So the actions who strike me as the more harmful would be the entirety of the cross-dressing teacher, again, because it boils down to trust in one of the most impressionable times of a teenagers life. I’m not saying the actions of the principal and the VP and such are not harmful, they crazy are, but IMO the cross-dressing teacher is more at fault.
Question 3: The show features fan-service and there is perverted humor as male classmates and the residents of the apartment complex perv on the girls. Do you feel that an anime can realistically empower girls while also making them the target of jokes about sex appeal?
Answer: Heck yes it can realistically empower girls, it’s not that fucking hard, just don’t treat us as objects of the sexual nature. But also yes to doing it realistically alongside those kind of jokes. BUT. Only if the show gives characters of both/all genders a chance to stand up against these jokes, call them the utter trashy things that they are and take down the ones that stand for this type of behavior. There needs to be opposition to this type of behavior. Having it in to make drama is not an effective statement and only hurtful in the long run.
Question 4: How would you, in general, feel about watching a show like this? Would you give it a chance if you were given an opportunity to watch it?
Answer: I would not seek it out actively, but to get a better opinion formed I would perhaps give it a chance and view it. But it would make me uncomfortable
Question 5: Do you have any additional comments that you want to express?
Answer: Why the fuck does it have to be shorts? People can run fast in long pants. Female Muslims participate in the freaking Olympics in full body gear for crying out loud.
The whole peeping tom situation makes me extremely uncomfortable. Especially since the teacher is there helping them find him and he himself is technically a peeping tom, and it makes me shudder and feel all sorts of uncomfortable. Having had to lock doors and block them with heavy equipment in the showers after PE because the boys tried breaking in to look, this is hitting close to home. It brings back uncomfortable memories of the early days of social media, web cameras, icky people on the internet and MSN.
I don’t have a problem with these issues being portrayed, the problem is HOW they’re being used and portrayed. You have the same issue with rape and torture for drama and only drama in fantasy, and it is so tiresome.
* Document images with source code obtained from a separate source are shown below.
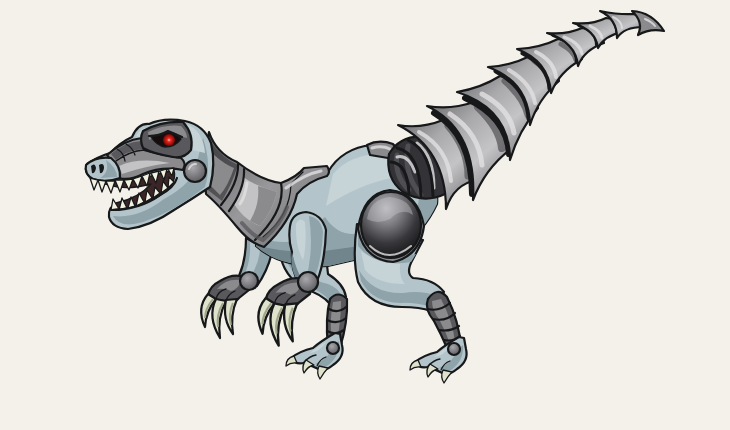
<!DOCTYPE html>
<html lang="en">
<head>
<meta charset="utf-8">
<title>Mechanical dinosaur</title>
<style>
:root{--paper:#f4f1ea;--ink:#17181a;--skin:#b3c5ca;--skin-light:#c6d4d7;--skin-shade:#8fa3aa;--skin-deep:#71858d;--steel:#8b8a8d;--steel-light:#c3c2c4;--steel-dark:#59585c;--steel-deep:#333236;--claw:#dfe3cb;--tooth:#f3f1df;--eye:#f0251c}
html,body{margin:0;height:100%;overflow:hidden;background:var(--paper)}
svg{display:block;width:730px;height:430px;background:var(--paper)}
.outline{stroke:var(--ink);stroke-width:2.2;stroke-linejoin:round;stroke-linecap:round}
.fine{stroke:var(--ink);stroke-width:1.3;stroke-linejoin:round;stroke-linecap:round}
.line{fill:none}
.skin{fill:var(--skin)}.skin-light{fill:var(--skin-light)}.skin-shade{fill:var(--skin-shade)}.skin-deep{fill:var(--skin-deep)}
.steel{fill:var(--steel)}.steel-light{fill:var(--steel-light)}.steel-dark{fill:var(--steel-dark)}.steel-deep{fill:var(--steel-deep)}
.claw{fill:var(--claw)}.tooth{fill:var(--tooth)}
.plate{fill:url(#plate)}
.rim{fill:none;stroke:var(--ink);stroke-linecap:round}
.gleam{fill:none;stroke:#e3e2e3;stroke-linecap:round;opacity:.8}
.dusk{fill:none;stroke:var(--steel-dark);stroke-linecap:round;opacity:.75}
</style>
</head>
<body>
<svg viewBox="0 0 730 430" role="img" aria-label="Mechanical raptor with a plated steel tail and a red eye">
<defs>
<linearGradient id="plate" x1="0" y1="0" x2=".8" y2="1"><stop offset="0" stop-color="#6b6a6e"/><stop offset=".35" stop-color="#a9a8ab"/><stop offset=".65" stop-color="#c4c3c5"/><stop offset="1" stop-color="#7b7a7e"/></linearGradient>
<linearGradient id="collar" x1="0" y1="0" x2="1" y2="1"><stop offset="0" stop-color="#5c5b5f"/><stop offset=".5" stop-color="#99989b"/><stop offset="1" stop-color="#6c6b6f"/></linearGradient>
<radialGradient id="hip" cx=".42" cy=".25" r=".75"><stop offset="0" stop-color="#b9b9bc"/><stop offset=".35" stop-color="#7b7b7f"/><stop offset=".7" stop-color="#38383c"/><stop offset="1" stop-color="#19191b"/></radialGradient>
<radialGradient id="joint" cx=".4" cy=".35" r=".7"><stop offset="0" stop-color="#a9a8ac"/><stop offset="1" stop-color="#5a595d"/></radialGradient>
<radialGradient id="glow"><stop offset="0" stop-color="#ffd0c0"/><stop offset=".3" stop-color="#f0251c"/><stop offset="1" stop-color="#6e0806"/></radialGradient>
<clipPath id="torso-clip"><path d="M262 206Q294 188 328 172Q342 148 372 145Q396 142 410 152Q440 180 437 204Q424 232 398 250Q362 258 328 266Q280 268 256 246Z"/></clipPath>
<g id="foot">
<path class="skin outline" d="M13 -26Q-1 -18 -9 -11Q-22 -8 -31 -1Q-27 6 -18 4L-8 8Q2 14 11 6Q23 -2 20 -14L18 -25Z"/>
<path class="skin-shade" d="M17 -18Q18 -2 5 7Q-2 8 -7 5Q7 0 10 -12Z"/>
<path class="skin-light" d="M4 -17Q-6 -12 -12 -6Q-2 -7 4 -17Z"/>
<path class="line fine" d="M-18 3Q-12 -3 -6 -4M-5 7Q-2 0 4 -2"/>
<g class="claw fine"><path d="M-28 -3Q-36 -1 -36 7Q-31 3 -25 4Z"/><path d="M-16 1Q-21 7 -18 14Q-14 7 -8 6Z"/><path d="M-3 7Q-6 14 -2 20Q2 13 6 9Z"/></g>
</g>
<g id="hand">
<path class="steel-dark outline" d="M11 -3Q-2 -9 -16 0Q-26 5 -28 14L-20 19L-10 20Q-1 22 3 17L13 9Z"/>
<path class="steel" d="M5 -1Q-10 -3 -19 8Q-10 7 -5 10Q3 8 5 -1Z"/>
<path class="line fine" d="M-20 18Q-18 10 -10 8M-10 20Q-8 13 -1 10"/>
<g class="claw outline"><path d="M-28 13Q-40 27 -31 46Q-30 30 -20 18Z"/><path d="M-20 18Q-29 36 -16 57Q-19 37 -10 20Z"/><path d="M-10 19Q-14 38 -3 53Q-6 34 1 18Z"/></g>
<g fill="none" stroke="#9fa48a" stroke-width="2"><path d="M-23 18Q-31 28 -31 37M-13 22Q-20 34 -18 46M-3 22Q-8 33 -5 44"/></g>
</g>
</defs>

<g id="far-arm">
<path class="skin-shade outline" d="M246 238Q246 260 239 276L257 286Q268 270 272 252Z"/>
<path class="skin" d="M250 242Q251 262 244 275L250 278Q260 262 260 247Z"/>
<use href="#hand" x="236" y="281"/>
<circle class="outline" cx="249" cy="281" r="9" fill="url(#joint)"/>
</g>

<g id="far-leg">
<path class="skin outline" d="M280 252Q282 274 304 289Q322 294 330 304L346 297Q344 284 328 274L326 256Z"/>
<path class="skin-shade" d="M300 262Q308 280 328 284Q338 288 341 295L330 301Q322 291 306 286Q296 278 288 264Z"/>
<path class="steel-dark outline" d="M330 299Q325 318 328 346L340 348Q348 322 347 299Q338 290 330 299Z"/>
<path class="steel" d="M333 302Q329 322 332 342L337 342Q341 320 341 301Z"/>
<path class="line outline" d="M329 309Q338 314 346 307M327 320Q337 325 346 318M327 331Q336 336 344 330"/>
<use href="#foot" x="322" y="359"/>
<circle class="outline" cx="333" cy="348" r="6" fill="url(#joint)"/>
</g>

<g id="torso">
<path class="skin outline" d="M262 206Q294 188 328 172Q342 148 372 145Q396 142 410 152Q440 180 437 204Q424 232 398 250Q362 258 328 266Q280 268 256 246Z"/>
<g clip-path="url(#torso-clip)">
<path class="skin-light" d="M333 174Q350 154 385 153L392 178Q360 184 326 206Z"/>
<path class="skin-shade" d="M325 217Q340 240 366 232L362 275H250L256 238Q290 246 300 238Z"/>
<path class="skin-deep" d="M252 243Q280 254 324 251L360 246V275H252Z"/>
<path class="skin-shade" d="M420 190L440 185L436 215L414 235Z"/>
</g>
</g>

<g id="neck-armour">
<path class="outline" fill="url(#collar)" d="M209 132Q216 153 237 162Q260 180 281 183Q297 177 304 168L327 166Q331 172 327 176Q308 181 297 194Q291 222 264 247Q250 243 237 227Q218 204 206 194Q203 163 209 132Z"/>
<path class="steel-deep" d="M210 141Q222 158 238 165Q232 184 222 201L208 190Q214 162 210 141Z" opacity=".6"/>
<path class="steel" d="M213 154Q224 164 234 168Q228 186 220 195L211 186Q216 168 213 154Z"/>
<path class="steel-light" d="M243 177Q259 188 277 192Q273 210 260 226Q244 220 234 204Q241 190 243 177Z"/>
<path class="steel" d="M258 186L277 192Q273 210 260 226L250 221Q260 204 258 186Z"/>
<path class="line outline" d="M238 163Q239 183 221 205M244 169Q245 189 229 211M281 183Q286 210 255 240"/>
<path class="line fine" d="M291 184Q290 216 263 237M303 172Q295 180 291 184"/>
<path class="gleam" stroke-width="3" d="M247 183Q245 197 240 204M286 188Q305 174 321 171"/>
<path class="dusk" stroke-width="4" d="M242 223Q254 237 263 240Q281 224 287 207"/>
</g>

<g id="near-arm">
<path class="skin outline" d="M290 226Q292 213 306 212Q322 214 326 230Q325 262 317 281L299 284Q291 270 292 252Q288 240 290 226Z"/>
<path class="skin-shade" d="M309 216Q321 218 323 232Q322 258 315 277L306 279Q314 250 309 216Z"/>
<path class="skin-light" d="M296 224Q300 216 305 222Q307 246 303 260Q295 246 296 224Z"/>
<path class="skin-deep" d="M292 252Q296 270 302 279L299 284Q289 268 292 252Z"/>
<g transform="translate(296 284) scale(1.08)"><use href="#hand"/></g>
<circle class="outline" cx="308" cy="282" r="10" fill="url(#joint)"/>
</g>

<g id="tail-base">
<path class="steel outline" d="M367 145Q379 139 393 144L400 154Q394 163 388 158L370 155Z"/>
<path class="gleam" stroke-width="3" d="M372 148Q382 145 390 149"/>
<path class="steel-deep outline" d="M389 154Q401 134 426 137L448 150L445 194Q424 204 403 192Q385 178 389 154Z"/>
<path class="dusk" stroke-width="5" d="M397 155Q394 176 409 190M408 146Q403 174 421 195"/>
<path class="gleam" stroke-width="3" opacity=".5" d="M417 143Q434 156 434 188M397 157Q408 154 415 172"/>
<path class="rim" stroke-width="3" d="M391 162Q407 163 409 193M397 148Q420 153 421 197M408 140Q432 151 433 196"/>
</g>

<g id="tail">
<g id="plate-1">
<path class="plate outline" d="M398 125Q421 129 443 120L470 124L477 180Q454 184 446 209Q446 149 398 125Z"/>
<path class="dusk" stroke-width="7" d="M448 126Q468 149 468 176"/>
<path class="gleam" stroke-width="4" d="M419 132Q448 148 451 181"/>
</g>
<g id="plate-2">
<path class="rim" stroke-width="6" d="M434 113Q472 135 472 194"/>
<path class="plate outline" d="M427 106Q451 110 474 102L501 106L512 148Q485 168 473 200Q477 130 427 106Z"/>
<path class="dusk" stroke-width="8" d="M478 107Q500 128 502 148"/>
<path class="gleam" stroke-width="5" d="M450 114Q479 133 482 165"/>
</g>
<g id="plate-3">
<path class="rim" stroke-width="6" d="M465 98Q507 117 509 154"/>
<path class="plate outline" d="M457 92Q481 88 500 76L528 84L538 108Q519 130 510 160Q510 109 457 92Z"/>
<path class="dusk" stroke-width="7" d="M505 81Q524 98 528 115"/>
<path class="gleam" stroke-width="5" d="M482 94Q510 109 514 133"/>
</g>
<g id="plate-4">
<path class="rim" stroke-width="5" d="M496 71Q528 88 529 119"/>
<path class="plate outline" d="M488 67Q510 66 530 56L554 62L559 81Q538 99 530 125Q529 82 488 67Z"/>
<path class="dusk" stroke-width="5" d="M534 61Q550 72 552 83"/>
<path class="gleam" stroke-width="4" d="M509 70Q532 84 535 103"/>
</g>
<g id="plate-5">
<path class="rim" stroke-width="5" d="M523 53Q549 66 550 89"/>
<path class="plate outline" d="M517 49Q540 48 558 39L578 43L582 59Q559 72 551 93Q549 61 517 49Z"/>
<path class="dusk" stroke-width="5" d="M561 44Q574 51 576 60"/>
<path class="gleam" stroke-width="4" d="M536 52Q554 61 556 77"/>
</g>
<g id="plate-6">
<path class="rim" stroke-width="4" d="M553 35Q577 44 577 62"/>
<path class="plate outline" d="M547 33Q566 35 582 28L600 29L604 43Q584 50 578 66Q576 42 547 33Z"/>
<path class="gleam" stroke-width="3" d="M564 37Q580 43 582 54"/>
</g>
<g id="plate-7">
<path class="rim" stroke-width="4" d="M579 25Q597 31 597 45"/>
<path class="plate outline" d="M573 23Q592 25 606 18L620 20L622 32Q604 36 598 48Q596 30 573 23Z"/>
<path class="gleam" stroke-width="3" d="M590 26Q601 31 602 38"/>
</g>
<g id="plate-8">
<path class="rim" stroke-width="3" d="M605 13Q617 20 617 34"/>
<path class="plate outline" d="M600 11Q620 15 634 14L643 18L643 27Q624 27 617 38Q617 19 600 11Z"/>
<path class="gleam" stroke-width="2" d="M613 17Q622 21 622 28"/>
</g>
<path id="tail-tip" class="steel outline" d="M632 11Q652 12 664 31Q650 28 638 35Q644 22 632 11Z"/>
<path class="gleam" stroke-width="2" d="M645 19Q652 22 655 26"/>
</g>

<g id="near-leg">
<path class="skin outline" d="M357 224Q352 258 358 282Q370 307 402 307Q420 307 431 311L444 292Q434 279 413 278Q405 273 413 259L423 240Z"/>
<path class="skin-shade" d="M359 270Q372 294 403 293Q421 290 438 296L431 307Q414 302 400 303Q372 302 361 281Z"/>
<path class="skin-light" d="M361 251Q376 263 400 264Q399 279 405 284Q377 284 365 270Z"/>
<path class="skin-shade" d="M358 234Q375 262 416 254L411 262Q376 268 358 246Z"/>
<path class="steel outline" d="M358 229Q363 193 390 190Q418 193 424 226Q420 256 393 262Q364 260 358 229Z"/>
<ellipse class="outline" cx="391" cy="225" rx="30" ry="33" fill="url(#hip)"/>
<path d="M367 219Q370 199 390 197Q410 199 413 215Q402 207 390 219Q377 225 367 219Z" fill="#c9c9cc" opacity=".4"/>
<path class="gleam" stroke-width="2" d="M370 246Q389 264 411 246" opacity=".5"/>
<path class="steel-dark outline" d="M428 299Q424 309 434 321Q441 334 447 348L461 347Q459 321 447 297Q437 286 428 299Z"/>
<path class="steel" d="M432 301Q432 310 439 319Q446 332 450 344L455 342Q453 322 441 299Z"/>
<path class="line outline" d="M428 309Q439 312 450 303M433 319Q446 322 455 313M439 330Q450 332 459 326M444 340Q453 342 460 336"/>
<use href="#foot" x="446" y="363"/>
<circle class="outline" cx="454" cy="349" r="6" fill="url(#joint)"/>
</g>

<g id="head">
<path class="skin outline" d="M132 137Q138 123 149 124Q164 117 185 121Q204 125 211 143Q216 164 210 187Q192 199 174 210Q151 226 128 229Q112 228 109 217Q108 207 115 205Q142 199 160 181L94 180Q83 174 87 164Q97 157 110 153Q121 142 132 137Z"/>
<path class="skin-shade" d="M203 138Q212 165 205 187Q174 212 143 222Q120 229 113 216Q138 219 164 199Q192 184 196 166Z"/>
<path class="skin-light" d="M186 124Q203 130 205 153L193 150Q195 134 186 124ZM136 136Q141 127 147 128L144 139Z"/>
<path id="mouth" fill="#3b2527" class="fine" d="M96 180Q120 185 138 180Q158 174 174 170Q178 186 156 198Q138 208 115 210Q111 207 116 203Q139 198 151 184Q119 193 96 180Z"/>
<path class="steel outline" d="M107 155Q124 140 142 138L144 150Q157 154 181 158Q187 163 183 170Q162 166 143 174Q130 181 119 178Q114 163 107 155Z"/>
<path class="steel-light" d="M119 166Q139 157 170 163Q145 166 122 174Z"/>
<path class="steel-dark" d="M111 154Q125 142 141 141L142 149Q126 151 116 160Z"/>
<path class="line fine" d="M117 149Q124 153 125 161M126 144Q133 148 135 155M116 161Q130 151 144 150"/>
<path class="steel-dark outline" d="M143 131Q161 121 183 122Q194 134 191 150Q184 159 173 157Q154 154 143 148Q139 139 143 131Z"/>
<path class="steel" d="M148 132Q165 124 181 126Q187 132 187 138Q166 131 149 140Z"/>
<g id="eye">
<path fill="#160c0d" class="fine" d="M151 137Q160 136 168 132Q177 133 181 139Q175 147 165 147Q157 146 151 137Z"/>
<circle cx="169" cy="140" r="6" fill="url(#glow)"/>
<path class="line outline" d="M149 136Q159 136 168 131L182 137"/>
</g>
<path class="skin outline" d="M86 165Q96 156 111 158Q121 166 120 178Q106 183 93 179Q84 174 86 165Z"/>
<path class="skin-shade" d="M106 160Q117 168 117 177L100 178Q110 172 106 160Z"/>
<path fill="#17181a" d="M91 166Q95 162 96 168Q95 174 92 173ZM99 165Q104 162 104 168Q103 174 100 173Z"/>
<g class="tooth fine">
<path d="M90 178L94 190L98 180ZM98 180L102 192L106 181ZM106 181L111 193L115 181ZM115 180L120 192L124 180ZM124 180L129 190L133 179ZM133 179L138 188L142 176ZM142 176L147 186L150 173ZM151 173L156 183L159 171ZM160 171L164 180L167 169ZM168 169L172 176L174 168Z"/>
<path d="M111 210L113 199L119 209ZM119 210L122 198L127 208ZM128 208L131 197L135 206ZM136 206L139 193L144 202ZM145 202L147 190L152 198ZM153 198L155 187L160 193ZM161 193L163 181L168 188ZM168 188L169 177L174 182Z"/>
</g>
<path class="line outline" d="M111 210Q139 210 160 195Q174 188 177 178"/>
<circle class="outline" cx="195" cy="171" r="11" fill="url(#joint)"/>
<path class="gleam" stroke-width="2" d="M189 169Q191 164 196 164"/>
</g>
</svg>
</body>
</html>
Watching I My Me! Strawberry Eggs was like listening to someone make a long-winded argument, but every time he’s about to make a strong point that could step on some toes, he laughs it off and pretends it was a joke all along. I don’t have the insight to know if series writer Yasuko Kobayashi intended the show to be a commentary on female empowerment in media or if it just had to be an amusing romcom thing with some gimmicks to set it apart.
It’s not a show that aged well, that’s for sure, and if this brief interview taught me anything, it’s that a show I register as “just a mediocre anime” could be seen as horrific or deplorable by somebody not used to the kind of weirdness anime fans have come to accept from the medium.
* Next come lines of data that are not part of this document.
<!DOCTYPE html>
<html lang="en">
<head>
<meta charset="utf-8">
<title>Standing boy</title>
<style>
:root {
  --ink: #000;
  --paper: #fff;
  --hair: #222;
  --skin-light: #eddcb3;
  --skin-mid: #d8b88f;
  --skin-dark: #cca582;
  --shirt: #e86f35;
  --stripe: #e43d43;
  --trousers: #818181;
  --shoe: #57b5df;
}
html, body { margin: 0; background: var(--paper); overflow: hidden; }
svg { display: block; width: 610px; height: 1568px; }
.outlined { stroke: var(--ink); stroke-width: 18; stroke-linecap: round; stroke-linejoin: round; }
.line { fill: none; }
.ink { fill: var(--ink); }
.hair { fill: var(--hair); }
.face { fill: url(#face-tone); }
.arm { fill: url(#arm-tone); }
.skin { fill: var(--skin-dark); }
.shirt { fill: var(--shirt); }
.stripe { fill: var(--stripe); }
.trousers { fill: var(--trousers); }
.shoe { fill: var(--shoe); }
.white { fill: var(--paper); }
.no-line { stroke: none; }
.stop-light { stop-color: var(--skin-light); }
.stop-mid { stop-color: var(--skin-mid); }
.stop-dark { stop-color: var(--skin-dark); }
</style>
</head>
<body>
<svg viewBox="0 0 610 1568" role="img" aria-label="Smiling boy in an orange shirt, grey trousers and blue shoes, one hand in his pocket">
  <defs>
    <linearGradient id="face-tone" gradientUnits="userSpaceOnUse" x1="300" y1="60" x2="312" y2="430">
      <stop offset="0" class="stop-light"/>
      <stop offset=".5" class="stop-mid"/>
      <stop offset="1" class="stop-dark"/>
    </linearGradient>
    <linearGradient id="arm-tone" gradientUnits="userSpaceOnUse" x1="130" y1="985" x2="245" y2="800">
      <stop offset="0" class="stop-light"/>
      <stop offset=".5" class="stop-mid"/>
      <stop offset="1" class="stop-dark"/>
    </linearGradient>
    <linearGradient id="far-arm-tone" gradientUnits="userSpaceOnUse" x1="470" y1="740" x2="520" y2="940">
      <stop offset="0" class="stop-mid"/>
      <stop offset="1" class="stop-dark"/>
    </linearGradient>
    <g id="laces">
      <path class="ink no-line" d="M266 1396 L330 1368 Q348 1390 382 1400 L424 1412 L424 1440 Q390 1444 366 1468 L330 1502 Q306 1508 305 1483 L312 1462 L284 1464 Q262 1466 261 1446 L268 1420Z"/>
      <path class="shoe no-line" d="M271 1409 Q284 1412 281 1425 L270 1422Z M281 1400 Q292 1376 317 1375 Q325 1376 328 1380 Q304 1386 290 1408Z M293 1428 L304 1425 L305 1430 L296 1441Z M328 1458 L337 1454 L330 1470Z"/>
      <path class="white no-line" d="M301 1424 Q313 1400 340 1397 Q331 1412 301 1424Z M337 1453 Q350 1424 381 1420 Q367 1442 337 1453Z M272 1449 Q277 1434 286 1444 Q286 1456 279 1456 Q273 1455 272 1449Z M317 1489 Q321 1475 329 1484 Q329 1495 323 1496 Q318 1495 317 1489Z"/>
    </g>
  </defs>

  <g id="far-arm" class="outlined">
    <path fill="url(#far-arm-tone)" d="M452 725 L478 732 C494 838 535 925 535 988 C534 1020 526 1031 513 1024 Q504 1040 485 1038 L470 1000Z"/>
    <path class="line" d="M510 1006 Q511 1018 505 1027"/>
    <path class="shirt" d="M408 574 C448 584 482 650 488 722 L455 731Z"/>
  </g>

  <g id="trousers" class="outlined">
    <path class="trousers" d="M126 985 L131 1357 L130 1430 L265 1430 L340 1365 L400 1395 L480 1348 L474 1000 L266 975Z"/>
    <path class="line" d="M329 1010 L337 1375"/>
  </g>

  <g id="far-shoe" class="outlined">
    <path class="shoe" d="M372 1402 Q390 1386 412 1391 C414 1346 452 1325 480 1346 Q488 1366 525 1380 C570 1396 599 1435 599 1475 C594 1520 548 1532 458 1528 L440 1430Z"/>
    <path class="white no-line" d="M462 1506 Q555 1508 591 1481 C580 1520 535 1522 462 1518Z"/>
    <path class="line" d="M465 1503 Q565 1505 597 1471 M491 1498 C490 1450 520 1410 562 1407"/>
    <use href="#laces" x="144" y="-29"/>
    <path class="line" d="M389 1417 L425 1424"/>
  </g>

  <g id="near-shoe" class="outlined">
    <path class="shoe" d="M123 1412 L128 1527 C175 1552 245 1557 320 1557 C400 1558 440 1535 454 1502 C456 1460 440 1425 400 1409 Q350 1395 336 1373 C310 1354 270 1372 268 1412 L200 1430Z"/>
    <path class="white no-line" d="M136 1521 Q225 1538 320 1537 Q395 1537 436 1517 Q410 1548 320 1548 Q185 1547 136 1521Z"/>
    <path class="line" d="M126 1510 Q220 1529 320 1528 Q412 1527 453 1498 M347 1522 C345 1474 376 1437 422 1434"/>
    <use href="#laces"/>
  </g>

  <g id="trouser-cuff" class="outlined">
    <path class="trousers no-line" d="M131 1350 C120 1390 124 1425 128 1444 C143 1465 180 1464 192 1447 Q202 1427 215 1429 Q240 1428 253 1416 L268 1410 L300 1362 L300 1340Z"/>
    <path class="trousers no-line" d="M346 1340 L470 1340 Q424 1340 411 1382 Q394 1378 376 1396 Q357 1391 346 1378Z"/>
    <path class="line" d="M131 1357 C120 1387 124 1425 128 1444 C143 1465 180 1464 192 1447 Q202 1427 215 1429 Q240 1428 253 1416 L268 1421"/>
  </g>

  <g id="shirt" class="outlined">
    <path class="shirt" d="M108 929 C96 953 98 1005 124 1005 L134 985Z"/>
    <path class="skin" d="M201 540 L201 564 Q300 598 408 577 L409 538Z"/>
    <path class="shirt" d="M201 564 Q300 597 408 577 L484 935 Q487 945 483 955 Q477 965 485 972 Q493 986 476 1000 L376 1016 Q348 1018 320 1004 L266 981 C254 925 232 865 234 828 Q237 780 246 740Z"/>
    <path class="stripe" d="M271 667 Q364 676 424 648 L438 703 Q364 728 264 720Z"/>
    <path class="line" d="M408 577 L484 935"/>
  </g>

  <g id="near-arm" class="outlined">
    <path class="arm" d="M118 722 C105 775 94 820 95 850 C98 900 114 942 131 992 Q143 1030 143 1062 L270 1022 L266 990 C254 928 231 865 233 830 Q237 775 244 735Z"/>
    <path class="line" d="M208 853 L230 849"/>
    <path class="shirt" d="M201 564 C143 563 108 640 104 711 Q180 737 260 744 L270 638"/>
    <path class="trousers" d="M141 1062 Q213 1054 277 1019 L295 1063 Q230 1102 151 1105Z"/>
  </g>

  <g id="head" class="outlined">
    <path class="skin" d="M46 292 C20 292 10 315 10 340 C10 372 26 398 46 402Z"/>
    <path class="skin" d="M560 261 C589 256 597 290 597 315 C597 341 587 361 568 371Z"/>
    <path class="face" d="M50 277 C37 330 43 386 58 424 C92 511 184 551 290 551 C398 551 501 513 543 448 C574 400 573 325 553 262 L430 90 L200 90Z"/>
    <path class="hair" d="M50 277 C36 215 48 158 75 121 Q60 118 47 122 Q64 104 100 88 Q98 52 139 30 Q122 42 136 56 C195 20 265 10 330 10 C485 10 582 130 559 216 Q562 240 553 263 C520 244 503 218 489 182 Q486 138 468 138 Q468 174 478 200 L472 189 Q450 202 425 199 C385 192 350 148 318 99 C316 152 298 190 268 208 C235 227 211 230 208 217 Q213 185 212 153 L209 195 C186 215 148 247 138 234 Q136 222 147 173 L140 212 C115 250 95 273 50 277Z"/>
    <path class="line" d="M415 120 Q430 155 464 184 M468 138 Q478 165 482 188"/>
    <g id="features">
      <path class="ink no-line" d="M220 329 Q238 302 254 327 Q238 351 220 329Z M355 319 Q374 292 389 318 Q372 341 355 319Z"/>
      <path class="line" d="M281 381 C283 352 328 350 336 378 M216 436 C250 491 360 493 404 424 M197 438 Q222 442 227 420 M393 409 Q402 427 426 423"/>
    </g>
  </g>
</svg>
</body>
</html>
1 thought on “Female Empowerment and Strawberry Eggs”
Quite a compelling read, its always great to see active discussions of female representation in anime. I liked that interview segment too.